■ Assignment ■
This exercise calls for the listing to be set down exactly.

■ Dataset records ■
++++++

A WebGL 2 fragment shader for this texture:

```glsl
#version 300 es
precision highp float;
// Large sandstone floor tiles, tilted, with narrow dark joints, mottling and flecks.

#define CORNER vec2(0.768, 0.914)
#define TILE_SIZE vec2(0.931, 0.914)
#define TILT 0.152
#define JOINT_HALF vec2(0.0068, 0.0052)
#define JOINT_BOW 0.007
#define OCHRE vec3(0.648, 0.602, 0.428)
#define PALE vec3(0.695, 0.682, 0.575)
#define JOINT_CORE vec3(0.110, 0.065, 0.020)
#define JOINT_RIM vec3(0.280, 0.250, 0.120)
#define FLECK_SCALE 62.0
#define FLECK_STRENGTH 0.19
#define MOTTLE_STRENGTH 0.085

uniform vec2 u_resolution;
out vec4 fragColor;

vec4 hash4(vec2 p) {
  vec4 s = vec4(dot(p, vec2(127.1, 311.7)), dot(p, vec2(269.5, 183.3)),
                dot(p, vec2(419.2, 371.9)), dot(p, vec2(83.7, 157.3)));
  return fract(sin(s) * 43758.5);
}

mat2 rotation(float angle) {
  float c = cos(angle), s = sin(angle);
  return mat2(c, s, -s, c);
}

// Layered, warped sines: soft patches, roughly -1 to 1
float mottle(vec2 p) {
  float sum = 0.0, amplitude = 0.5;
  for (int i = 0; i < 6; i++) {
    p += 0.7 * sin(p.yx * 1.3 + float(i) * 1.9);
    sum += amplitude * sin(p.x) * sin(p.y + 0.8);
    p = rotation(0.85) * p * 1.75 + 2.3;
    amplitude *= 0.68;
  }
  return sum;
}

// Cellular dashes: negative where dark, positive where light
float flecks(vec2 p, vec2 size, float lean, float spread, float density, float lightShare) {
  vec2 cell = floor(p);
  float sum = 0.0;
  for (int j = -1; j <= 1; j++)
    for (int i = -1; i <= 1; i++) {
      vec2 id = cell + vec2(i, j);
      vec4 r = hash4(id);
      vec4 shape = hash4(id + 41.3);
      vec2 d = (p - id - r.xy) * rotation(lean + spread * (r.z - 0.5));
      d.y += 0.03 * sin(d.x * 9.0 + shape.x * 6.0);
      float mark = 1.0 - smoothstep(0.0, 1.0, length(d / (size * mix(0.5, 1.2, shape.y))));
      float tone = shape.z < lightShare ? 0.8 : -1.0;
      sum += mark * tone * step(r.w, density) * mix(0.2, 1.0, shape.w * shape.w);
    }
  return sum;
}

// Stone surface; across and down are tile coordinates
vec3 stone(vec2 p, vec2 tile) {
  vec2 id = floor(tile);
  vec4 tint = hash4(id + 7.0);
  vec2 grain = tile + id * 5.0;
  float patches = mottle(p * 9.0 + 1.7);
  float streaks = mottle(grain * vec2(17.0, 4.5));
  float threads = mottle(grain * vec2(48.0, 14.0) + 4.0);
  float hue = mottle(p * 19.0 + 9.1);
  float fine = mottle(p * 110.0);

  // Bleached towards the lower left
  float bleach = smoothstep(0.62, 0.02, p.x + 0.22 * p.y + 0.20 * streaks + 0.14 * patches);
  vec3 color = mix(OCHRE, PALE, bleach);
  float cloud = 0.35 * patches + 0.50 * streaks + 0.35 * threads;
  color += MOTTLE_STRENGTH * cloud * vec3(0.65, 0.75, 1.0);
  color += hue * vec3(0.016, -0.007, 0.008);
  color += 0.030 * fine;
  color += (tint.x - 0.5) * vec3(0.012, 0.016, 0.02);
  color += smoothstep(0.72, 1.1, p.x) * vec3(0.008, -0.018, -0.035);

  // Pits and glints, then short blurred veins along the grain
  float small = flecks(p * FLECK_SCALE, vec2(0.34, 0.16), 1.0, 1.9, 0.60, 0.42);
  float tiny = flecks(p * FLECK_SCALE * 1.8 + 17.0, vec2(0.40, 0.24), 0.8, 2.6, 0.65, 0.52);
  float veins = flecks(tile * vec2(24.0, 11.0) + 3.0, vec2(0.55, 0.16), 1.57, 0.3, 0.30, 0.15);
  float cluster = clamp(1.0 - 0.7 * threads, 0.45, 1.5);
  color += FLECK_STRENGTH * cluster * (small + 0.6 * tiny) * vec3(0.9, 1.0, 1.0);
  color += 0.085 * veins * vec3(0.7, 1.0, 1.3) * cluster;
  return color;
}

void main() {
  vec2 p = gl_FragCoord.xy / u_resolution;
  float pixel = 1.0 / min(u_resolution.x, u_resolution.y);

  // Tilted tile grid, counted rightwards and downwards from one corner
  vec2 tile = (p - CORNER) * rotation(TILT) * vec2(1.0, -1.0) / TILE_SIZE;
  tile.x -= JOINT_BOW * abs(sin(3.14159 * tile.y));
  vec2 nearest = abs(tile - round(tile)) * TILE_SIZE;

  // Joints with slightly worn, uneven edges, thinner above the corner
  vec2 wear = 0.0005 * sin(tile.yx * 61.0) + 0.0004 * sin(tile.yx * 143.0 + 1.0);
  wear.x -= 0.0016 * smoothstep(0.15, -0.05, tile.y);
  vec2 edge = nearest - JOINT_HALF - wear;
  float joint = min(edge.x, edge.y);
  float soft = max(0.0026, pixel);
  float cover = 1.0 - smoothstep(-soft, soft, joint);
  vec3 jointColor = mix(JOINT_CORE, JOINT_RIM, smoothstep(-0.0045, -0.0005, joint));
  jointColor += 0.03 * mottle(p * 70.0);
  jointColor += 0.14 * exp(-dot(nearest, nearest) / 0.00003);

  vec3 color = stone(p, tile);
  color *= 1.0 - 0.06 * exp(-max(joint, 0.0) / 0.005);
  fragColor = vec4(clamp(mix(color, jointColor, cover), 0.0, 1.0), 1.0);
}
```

++++++

■ Exercise solution ■
A WebGL 2 fragment shader for this texture:

```glsl
#version 300 es
precision highp float;
// Large sandstone floor tiles, tilted, with narrow dark joints, mottling and flecks.

#define CORNER vec2(0.768, 0.914)
#define TILE_SIZE vec2(0.931, 0.914)
#define TILT 0.152
#define JOINT_HALF vec2(0.0068, 0.0052)
#define JOINT_BOW 0.007
#define OCHRE vec3(0.648, 0.602, 0.428)
#define PALE vec3(0.695, 0.682, 0.575)
#define JOINT_CORE vec3(0.110, 0.065, 0.020)
#define JOINT_RIM vec3(0.280, 0.250, 0.120)
#define FLECK_SCALE 62.0
#define FLECK_STRENGTH 0.19
#define MOTTLE_STRENGTH 0.085

uniform vec2 u_resolution;
out vec4 fragColor;

vec4 hash4(vec2 p) {
  vec4 s = vec4(dot(p, vec2(127.1, 311.7)), dot(p, vec2(269.5, 183.3)),
                dot(p, vec2(419.2, 371.9)), dot(p, vec2(83.7, 157.3)));
  return fract(sin(s) * 43758.5);
}

mat2 rotation(float angle) {
  float c = cos(angle), s = sin(angle);
  return mat2(c, s, -s, c);
}

// Layered, warped sines: soft patches, roughly -1 to 1
float mottle(vec2 p) {
  float sum = 0.0, amplitude = 0.5;
  for (int i = 0; i < 6; i++) {
    p += 0.7 * sin(p.yx * 1.3 + float(i) * 1.9);
    sum += amplitude * sin(p.x) * sin(p.y + 0.8);
    p = rotation(0.85) * p * 1.75 + 2.3;
    amplitude *= 0.68;
  }
  return sum;
}

// Cellular dashes: negative where dark, positive where light
float flecks(vec2 p, vec2 size, float lean, float spread, float density, float lightShare) {
  vec2 cell = floor(p);
  float sum = 0.0;
  for (int j = -1; j <= 1; j++)
    for (int i = -1; i <= 1; i++) {
      vec2 id = cell + vec2(i, j);
      vec4 r = hash4(id);
      vec4 shape = hash4(id + 41.3);
      vec2 d = (p - id - r.xy) * rotation(lean + spread * (r.z - 0.5));
      d.y += 0.03 * sin(d.x * 9.0 + shape.x * 6.0);
      float mark = 1.0 - smoothstep(0.0, 1.0, length(d / (size * mix(0.5, 1.2, shape.y))));
      float tone = shape.z < lightShare ? 0.8 : -1.0;
      sum += mark * tone * step(r.w, density) * mix(0.2, 1.0, shape.w * shape.w);
    }
  return sum;
}

// Stone surface; across and down are tile coordinates
vec3 stone(vec2 p, vec2 tile) {
  vec2 id = floor(tile);
  vec4 tint = hash4(id + 7.0);
  vec2 grain = tile + id * 5.0;
  float patches = mottle(p * 9.0 + 1.7);
  float streaks = mottle(grain * vec2(17.0, 4.5));
  float threads = mottle(grain * vec2(48.0, 14.0) + 4.0);
  float hue = mottle(p * 19.0 + 9.1);
  float fine = mottle(p * 110.0);

  // Bleached towards the lower left
  float bleach = smoothstep(0.62, 0.02, p.x + 0.22 * p.y + 0.20 * streaks + 0.14 * patches);
  vec3 color = mix(OCHRE, PALE, bleach);
  float cloud = 0.35 * patches + 0.50 * streaks + 0.35 * threads;
  color += MOTTLE_STRENGTH * cloud * vec3(0.65, 0.75, 1.0);
  color += hue * vec3(0.016, -0.007, 0.008);
  color += 0.030 * fine;
  color += (tint.x - 0.5) * vec3(0.012, 0.016, 0.02);
  color += smoothstep(0.72, 1.1, p.x) * vec3(0.008, -0.018, -0.035);

  // Pits and glints, then short blurred veins along the grain
  float small = flecks(p * FLECK_SCALE, vec2(0.34, 0.16), 1.0, 1.9, 0.60, 0.42);
  float tiny = flecks(p * FLECK_SCALE * 1.8 + 17.0, vec2(0.40, 0.24), 0.8, 2.6, 0.65, 0.52);
  float veins = flecks(tile * vec2(24.0, 11.0) + 3.0, vec2(0.55, 0.16), 1.57, 0.3, 0.30, 0.15);
  float cluster = clamp(1.0 - 0.7 * threads, 0.45, 1.5);
  color += FLECK_STRENGTH * cluster * (small + 0.6 * tiny) * vec3(0.9, 1.0, 1.0);
  color += 0.085 * veins * vec3(0.7, 1.0, 1.3) * cluster;
  return color;
}

void main() {
  vec2 p = gl_FragCoord.xy / u_resolution;
  float pixel = 1.0 / min(u_resolution.x, u_resolution.y);

  // Tilted tile grid, counted rightwards and downwards from one corner
  vec2 tile = (p - CORNER) * rotation(TILT) * vec2(1.0, -1.0) / TILE_SIZE;
  tile.x -= JOINT_BOW * abs(sin(3.14159 * tile.y));
  vec2 nearest = abs(tile - round(tile)) * TILE_SIZE;

  // Joints with slightly worn, uneven edges, thinner above the corner
  vec2 wear = 0.0005 * sin(tile.yx * 61.0) + 0.0004 * sin(tile.yx * 143.0 + 1.0);
  wear.x -= 0.0016 * smoothstep(0.15, -0.05, tile.y);
  vec2 edge = nearest - JOINT_HALF - wear;
  float joint = min(edge.x, edge.y);
  float soft = max(0.0026, pixel);
  float cover = 1.0 - smoothstep(-soft, soft, joint);
  vec3 jointColor = mix(JOINT_CORE, JOINT_RIM, smoothstep(-0.0045, -0.0005, joint));
  jointColor += 0.03 * mottle(p * 70.0);
  jointColor += 0.14 * exp(-dot(nearest, nearest) / 0.00003);

  vec3 color = stone(p, tile);
  color *= 1.0 - 0.06 * exp(-max(joint, 0.0) / 0.005);
  fragColor = vec4(clamp(mix(color, jointColor, cover), 0.0, 1.0), 1.0);
}
```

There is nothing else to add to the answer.